(Contemporary Literary Criticism)

Sartre, Jean-Paul 1905–

Sartre, a French philosopher, novelist, playwright, and critic, is one of the intellectual giants of the twentieth century. He has been called "the active conscience of an entire generation," examining every aspect of humanity from his existential point of view. (See also Contemporary Authors, Vols. 9-12, rev. ed.)

[Sartre's] beginnings as a playwright [in a German prison camp in 1940] marked the emergence of his political commitment as well…. Drama became for Sartre his preferred means of expressing une littérature engagée committed to change both man's social condition and his conception of himself. A novel communicates with its readers as individuals, each in his solitude; a play in performance communicates directly with a group. During the war years, Sartre found in the theatre a way of speaking directly to an audience with whom he shared a common situation, the same anguish and the same hope.

Another aspect of theatre attracts Sartre: the need to make an immediate impression on the audience. In the theatre there is no possibility, as there is in a novel, to go back to certain scenes in order to understand them better. Sartre's plays abound in suspense, sudden reversals, and coups de théâtre. (p. 2)

In the theatre, Sartre studies man as the inventor of acts that decide what he is. His plays present characters performing acts that redefine the meaning of both the actor and the action itself.

Against a static theatre of caractères with its image of man as eternally the same, Sartre's plays present the image of man as a being constantly in the process of becoming, because he is what he does. (p. 4)

In the plays, genuine action—action as a means of changing the world—becomes lost in a maze of reflections. With the exception of Hoederer, the acts performed by Sartre's dramatic heroes are first of all attempts to realize a certain desired image; that is, to become absolute objects for themselves and for others.

Sartre uses the ambiguity inherent in theatre—both real event and imaginary representation—as a dominating theme of his plays. Since for Sartre man is what he does, the crux of the typical Sartrean plot concerns the individual in an extreme situation, forced to make a choice of action which calls his whole existence into question. At the same time, since we are in the theatre, these acts are inevitably gestures, performed by actors for an audience. Sartre often dramatizes this ambiguity by means of protagonists who themselves are playing roles, assigned to them by real or imagined spectators. Iris Murdoch makes the important point that "Sartre is interested in man not so much as a 'rational' being but as a 'reflective' being: self-picturing, self-deceiving, and acutely aware of the regard of others." His characters act in order to appropriate or to reject a particular image of themselves that they find in the eyes of others. As a result, they and their acts are constantly threatened with unreality, against which they chose to act in the first place. (pp. 5-6)

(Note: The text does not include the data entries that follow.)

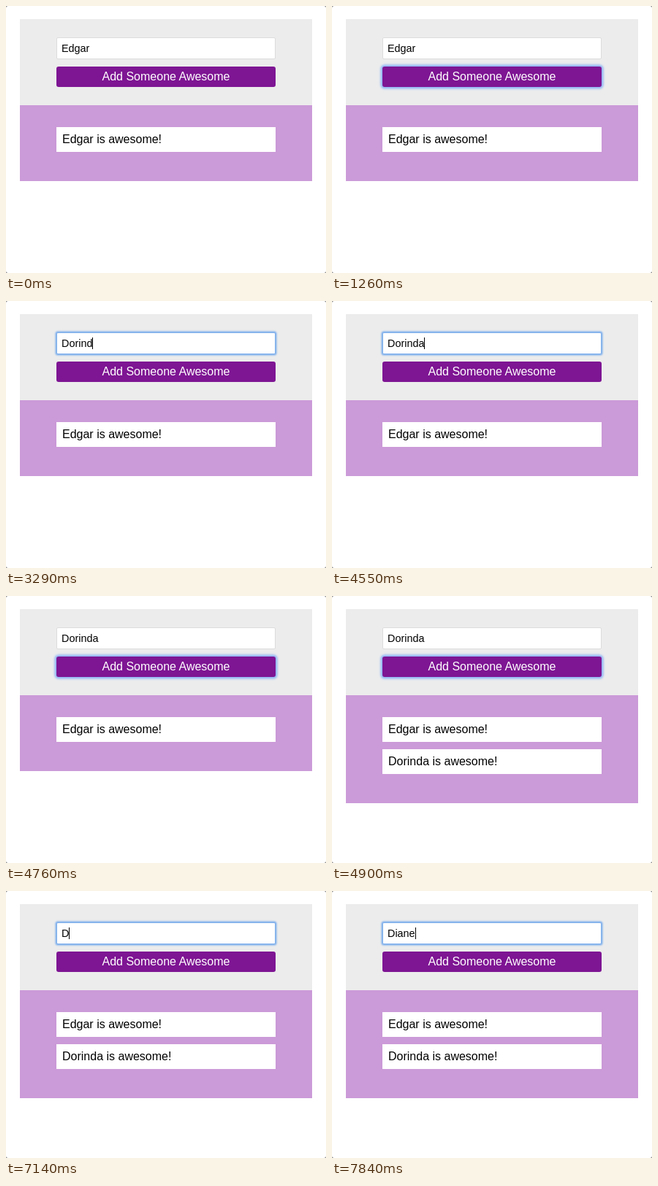
Write an HTML page that moves like this. It is 438 px wide and 366 px high and loops after 8000 ms.

```html
<!DOCTYPE html>
<html lang="en">
<head>
<meta charset="utf-8">
<title>Add Someone Awesome</title>
<style>
  html, body { margin: 0; width: 100%; height: 100%; overflow: hidden; background: #777; }
  #stage {
    position: relative; width: 438px; height: 366px; overflow: hidden;
    background: #fff; border-radius: 3px; color: #000;
    font: 16px "Liberation Sans", Arial, sans-serif;
  }
  #stage div { position: absolute; box-sizing: border-box; white-space: pre; }
  .form { left: 19px; top: 18px; width: 400px; height: 118px; background: #ececec; }
  .list { left: 19px; top: 136px; width: 400px; height: 104px; background: #cb9ad8; }
  .list.two { height: 148px; }
  .field, .button, .item { left: 50px; width: 300px; }
  .field {
    top: 25px; height: 30px; padding-left: 6px; line-height: 28px; font-size: 14.4px;
    background: #fff; border: 1px solid #dcdcdc; border-radius: 2px;
  }
  .field.focus { border-color: #7fb0ec; box-shadow: 0 0 2px 1.5px #7fb0ec; }
  .button {
    top: 65px; height: 28px; line-height: 28px; text-align: center;
    background: #7e1593; color: #fff; border-radius: 3px;
  }
  .button.focus { box-shadow: 0 0 3px 2.5px #8fb5f5; }
  .item { top: 30px; height: 34px; padding-left: 8px; line-height: 34px; background: #fff; }
  .item + .item { top: 74px; display: none; }
  .two .item + .item { display: block; }
  #marked { background: #b4d5fe; }
  #caret {
    display: inline-block; width: 1px; height: 16px; margin-right: -1px;
    vertical-align: -3px; background: #000;
  }
</style>
</head>
<body>
<div id="stage">
  <div class="form">
    <div class="field" id="field"><span id="plain"></span><span id="marked"></span><i id="caret"></i></div>
    <div class="button" id="button">Add Someone Awesome</div>
  </div>
  <div class="list" id="list">
    <div class="item">Edgar is awesome!</div>
    <div class="item">Dorinda is awesome!</div>
  </div>
</div>
<script>
  const LOOP = 8000;
  const [field, plain, marked, caret, button, list] =
    ["field", "plain", "marked", "caret", "button", "list"].map(id => document.getElementById(id));

  // Each entry: name, key press times, then [time, letters selected from the end]
  const entries = [
    { name: "Edgar", keys: [], drag: [[2030, 2], [2100, 4], [2170, 5]] },
    { name: "Dorinda", keys: [2660, 2800, 2940, 3080, 3150, 3290, 3500],
      drag: [[6020, 1], [6090, 2], [6160, 4], [6230, 5], [6300, 6], [6580, 7]] },
    { name: "Diane", keys: [7140, 7280, 7490, 7630, 7840], drag: [] }
  ];

  const within = (t, from, to) => t >= from && t < to;

  function render(t) {
    const entry = entries[t < 2660 ? 0 : t < 7140 ? 1 : 2];
    const typed = entry.keys.length ? entry.keys.filter(k => t >= k).length : entry.name.length;
    const picked = entry.drag.reduce((n, [at, count]) => t >= at ? count : n, 0);
    const text = entry.name.slice(0, typed);
    const editing = within(t, 1610, 4620) || t >= 5810;

    plain.textContent = text.slice(0, typed - picked);
    marked.textContent = text.slice(typed - picked);
    caret.style.visibility =
      editing && !picked && !within(t, 3990, 4550) ? "visible" : "hidden";
    field.classList.toggle("focus", editing);
    button.classList.toggle("focus", t >= 1050 && !editing);
    list.classList.toggle("two", t >= 4900);
  }

  const start = performance.now();
  function tick() {
    render((performance.now() - start) % LOOP);
    requestAnimationFrame(tick);
  }
  tick();
</script>
</body>
</html>
```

In a critique of bourgeois theatre given as a lecture at the Sorbonne in 1960, Sartre contended:

The theatre being an image, gestures are the image of action, and dramatic action is the action of characters…. Action, in the true sense of the word, is that of the character; there are no images in the theatre but the image of the act, and if one seeks the definition of theatre, one must ask what an act is, because the theatre can represent nothing but the act.

This statement is crucial to an understanding of what Sartre is trying to do in the theatre. The word "gesture" as Sartre uses it means what an actor in the theatre does; an act becomes a gesture when it is committed not in order to accomplish a particular objective, but rather, in order to be seen and consecrated as image. The relation between an act and its image is central in Sartre's thought and finds its most appropriate projection on the stage. In this way, theatre represents for...

(The entire section is 12,530 words.)